BitDepth#865 - December 18

Three keen young men want to give the world a moving 360 degree view of the best that Trinidad and Tobago has to offer.
The world all around us, online
Ameer Al-Jaleel, holding a mapping camera and Brent Webster at the Union Club. The rugged device can also be used for industrial and commercial projects. Photograph by Mark Lyndersay.

The team from AM-In Motion is enthusiastic. Start them talking about their video solution and it’s easy to begin seeing it as a magic bullet solution for the country’s moribund international tourism marketing efforts.
It’s no secret that Trinidad and Tobago’s industrious absence from the world tourism markets is only derailed by the cussedness of people who insist on coming here anyway.

Virgin Airlines, always game for an uphill gamble is withdrawing from its Tobago route, a man willing to fund tours to space deciding that the chances for success on our sister island are too slim.
Listening to Ameer Al-Jaleel and Brent Webster talk about their new 360 degree video tour project is a bit like drinking from a firehose, the two trodding merrily over each other’s conversations in a rush to explain what they’re up to.

Better yet, have a look at it first
here. And don’t just look at the video, swipe or click around in it to experience the vertiginous sense of gliding visually through a live action experience.
Back yet? Good.

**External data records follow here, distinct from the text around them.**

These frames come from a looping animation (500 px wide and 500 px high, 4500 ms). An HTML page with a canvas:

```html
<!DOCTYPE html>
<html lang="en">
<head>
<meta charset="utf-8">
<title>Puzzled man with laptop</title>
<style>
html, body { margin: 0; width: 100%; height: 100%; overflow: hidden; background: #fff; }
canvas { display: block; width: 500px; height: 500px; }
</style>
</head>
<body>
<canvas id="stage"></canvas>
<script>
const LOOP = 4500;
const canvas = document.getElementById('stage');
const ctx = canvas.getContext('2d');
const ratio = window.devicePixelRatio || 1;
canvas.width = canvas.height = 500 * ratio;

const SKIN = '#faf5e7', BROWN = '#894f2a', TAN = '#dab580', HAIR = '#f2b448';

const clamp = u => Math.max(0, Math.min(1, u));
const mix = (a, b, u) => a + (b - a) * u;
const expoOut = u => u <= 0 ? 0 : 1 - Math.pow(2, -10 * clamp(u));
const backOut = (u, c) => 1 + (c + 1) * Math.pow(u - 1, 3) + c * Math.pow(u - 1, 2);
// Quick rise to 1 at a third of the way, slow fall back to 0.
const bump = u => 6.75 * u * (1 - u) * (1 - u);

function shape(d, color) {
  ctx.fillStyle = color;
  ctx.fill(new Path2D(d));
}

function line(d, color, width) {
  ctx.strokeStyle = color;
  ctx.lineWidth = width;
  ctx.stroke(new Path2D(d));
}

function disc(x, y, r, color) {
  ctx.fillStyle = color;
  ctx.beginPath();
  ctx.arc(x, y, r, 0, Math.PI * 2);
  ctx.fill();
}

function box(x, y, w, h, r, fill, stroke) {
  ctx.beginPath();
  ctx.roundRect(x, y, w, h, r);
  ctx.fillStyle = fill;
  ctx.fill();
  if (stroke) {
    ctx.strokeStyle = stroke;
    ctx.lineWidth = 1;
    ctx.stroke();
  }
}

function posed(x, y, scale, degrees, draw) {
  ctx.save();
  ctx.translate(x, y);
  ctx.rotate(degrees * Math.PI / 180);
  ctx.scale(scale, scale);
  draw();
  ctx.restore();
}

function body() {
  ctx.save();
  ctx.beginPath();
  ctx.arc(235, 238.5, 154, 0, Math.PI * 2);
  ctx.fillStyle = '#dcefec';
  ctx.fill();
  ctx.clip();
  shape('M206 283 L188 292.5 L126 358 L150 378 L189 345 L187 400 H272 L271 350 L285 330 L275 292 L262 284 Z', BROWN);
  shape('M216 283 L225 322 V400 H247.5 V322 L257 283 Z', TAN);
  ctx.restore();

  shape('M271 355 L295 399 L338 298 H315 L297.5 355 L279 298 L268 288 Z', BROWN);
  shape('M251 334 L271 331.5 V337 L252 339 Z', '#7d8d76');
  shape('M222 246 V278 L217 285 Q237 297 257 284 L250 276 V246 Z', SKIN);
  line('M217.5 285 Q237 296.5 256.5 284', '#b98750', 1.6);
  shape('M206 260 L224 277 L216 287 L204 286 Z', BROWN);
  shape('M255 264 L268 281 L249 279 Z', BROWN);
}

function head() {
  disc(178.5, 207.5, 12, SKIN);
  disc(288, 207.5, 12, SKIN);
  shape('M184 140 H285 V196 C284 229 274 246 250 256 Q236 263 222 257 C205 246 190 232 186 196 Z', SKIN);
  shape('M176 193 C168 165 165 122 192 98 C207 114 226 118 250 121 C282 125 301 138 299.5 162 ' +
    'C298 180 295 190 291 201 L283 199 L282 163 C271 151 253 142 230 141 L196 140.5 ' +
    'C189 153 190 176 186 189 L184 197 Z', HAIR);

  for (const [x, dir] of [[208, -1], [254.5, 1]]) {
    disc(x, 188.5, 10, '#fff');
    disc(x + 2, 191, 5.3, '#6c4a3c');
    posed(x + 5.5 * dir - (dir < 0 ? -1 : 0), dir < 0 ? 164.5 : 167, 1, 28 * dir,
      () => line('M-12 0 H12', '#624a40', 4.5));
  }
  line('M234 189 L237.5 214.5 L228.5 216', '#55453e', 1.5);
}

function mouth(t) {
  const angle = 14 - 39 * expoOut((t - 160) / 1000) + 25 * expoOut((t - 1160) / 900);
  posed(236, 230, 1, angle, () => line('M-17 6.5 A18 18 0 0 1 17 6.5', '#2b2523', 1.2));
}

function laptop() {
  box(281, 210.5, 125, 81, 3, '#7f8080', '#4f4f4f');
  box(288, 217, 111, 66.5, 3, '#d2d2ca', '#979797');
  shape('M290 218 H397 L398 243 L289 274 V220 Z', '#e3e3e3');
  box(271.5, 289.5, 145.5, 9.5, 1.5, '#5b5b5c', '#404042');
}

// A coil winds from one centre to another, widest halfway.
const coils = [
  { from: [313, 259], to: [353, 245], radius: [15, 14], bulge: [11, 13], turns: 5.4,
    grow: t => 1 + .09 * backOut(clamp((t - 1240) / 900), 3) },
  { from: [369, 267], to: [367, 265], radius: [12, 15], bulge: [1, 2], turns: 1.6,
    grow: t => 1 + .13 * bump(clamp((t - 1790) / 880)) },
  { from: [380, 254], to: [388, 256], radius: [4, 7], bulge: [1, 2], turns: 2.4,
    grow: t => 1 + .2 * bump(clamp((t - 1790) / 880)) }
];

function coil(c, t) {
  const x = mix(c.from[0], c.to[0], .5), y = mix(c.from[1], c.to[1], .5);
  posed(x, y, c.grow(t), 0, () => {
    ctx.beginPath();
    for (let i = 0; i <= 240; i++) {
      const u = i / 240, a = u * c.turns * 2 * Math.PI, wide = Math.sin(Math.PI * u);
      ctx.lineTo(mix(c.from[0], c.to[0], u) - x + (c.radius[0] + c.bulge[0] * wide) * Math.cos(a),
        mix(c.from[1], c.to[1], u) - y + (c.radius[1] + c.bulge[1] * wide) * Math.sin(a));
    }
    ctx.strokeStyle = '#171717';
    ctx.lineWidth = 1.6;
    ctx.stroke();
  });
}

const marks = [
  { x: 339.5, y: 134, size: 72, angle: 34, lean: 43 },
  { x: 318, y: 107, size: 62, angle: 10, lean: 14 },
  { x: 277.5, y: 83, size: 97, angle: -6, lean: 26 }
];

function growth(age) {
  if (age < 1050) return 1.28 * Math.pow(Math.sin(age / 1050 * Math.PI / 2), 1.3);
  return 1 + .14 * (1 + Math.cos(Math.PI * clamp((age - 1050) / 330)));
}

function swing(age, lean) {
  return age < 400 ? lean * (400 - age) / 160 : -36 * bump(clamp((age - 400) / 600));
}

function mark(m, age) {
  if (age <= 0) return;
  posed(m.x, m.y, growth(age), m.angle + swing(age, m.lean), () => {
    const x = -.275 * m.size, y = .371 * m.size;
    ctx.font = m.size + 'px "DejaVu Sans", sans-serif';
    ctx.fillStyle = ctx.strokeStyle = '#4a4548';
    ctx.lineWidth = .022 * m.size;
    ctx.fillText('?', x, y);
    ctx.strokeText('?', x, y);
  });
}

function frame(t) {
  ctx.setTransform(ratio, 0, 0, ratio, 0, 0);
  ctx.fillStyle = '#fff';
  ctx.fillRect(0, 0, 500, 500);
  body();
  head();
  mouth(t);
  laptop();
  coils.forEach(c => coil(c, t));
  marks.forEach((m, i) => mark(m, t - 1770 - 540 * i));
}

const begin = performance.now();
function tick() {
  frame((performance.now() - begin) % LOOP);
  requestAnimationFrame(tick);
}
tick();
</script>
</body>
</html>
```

It’s a sticky experience isn’t it? Al-Jaleel and Webster claim that people have been spending five minutes watching every minute of that video.

AM-In Motion proposes to use that technology to launch two projects, Explore T&T, a series of visual tour experiences of tourist friendly sites in Trinidad and Tobago and Carnival 360, a live stream experience of the festival that visitors can interact with.

Al-Jaleel’s excitement about the Carnival 360 project, and his adventurous plans for it make it distressing to learn that the lead time for Carnival 2013 is too close to consider and his team is aiming for a deployment in 2014. He believes that he can attract at least 50 million viewers to see the festival streamed live on this platform.

“Our Carnival is being overshadowed,” Al-Jaleel said. “I had my first experience in J’Ouvert last year, and I was amazed by the intimacy of it. I don’t think that people who hear about our festival really know what it’s like, and I think this technology can really show them that.”

The Explore T&T video project and its accompanying website and smartphone app will depend on the Government’s enthusiasm to implement it, but the team is hoping for a launch in early 2013. The software development will take at least two months and the approval process to get into the iTunes store, and the Android Play store can add another three weeks to that.

So how does this all get done?
AM-In Motion is working with Immersive Media as its fourth full business partner to implement the next generation of the technology that powers Google’s Street View.
The device, which looks like a wand designed by an Asgardian troll, is essentially a rugged metal sphere studded with cameras on a stout shaft.

Each camera captures 12 megapixel images or 1080p video with enough overlap to create a seamless image that delivers a 360 degree view save for a tiny spot below the device where the mount shaft is.
Newer versions of the device, Brent Webster noted, remove even that blind spot.
The device has been used for entertainment purposes before (by MTV, Intel and Red Bull) but Google and the US Army also use the topographic data captured by the device along with the image and video to build 3D data simulations of the landscape as well as immersive video experiences.

AM-In Motion hopes to quickly move from the whiz bang of the video experience to embedding background information into the video being captured.
“Imagine clicking on an object and finding out about its history in the live video feed,” explains Al-Jaleel with a wide grin, “imagine tagging a friend with Facebook tools while the camera rolls past them on Carnival Tuesday.”
AM-In Motion is talking to the Ministry of Trade and InvesTT, but why are these enthusiastic entrepreneurs waiting on Government approvals for a project that screams with commercial potential for big money brands?

“People have asked us that,” Al-Jaleel said, “but this is Trinidad and Tobago and it’s the most important brand we have. There’s more negative than positive information available on this country online and we’re fed-up of people not knowing where we’re from...”
“Except for cricket fans,” Webster says, “cricket fans always know about Trinidad and they even recognise the accent.”

“This should be national in scope, the goal is to create a one-stop shop where people can experience Trinidad and Tobago,” Al-Jaleel said. “Where a visitor can explore before they leave home and then bring with them on a phone maps, directions, travel times and visual tours that they can use to orient themselves.”

The AM-In Motion team is reluctant to put a figure to the project but would acknowledge that it’s on par with the budget that the Government spends currently on its international tourism projects.
blog comments powered by Disqus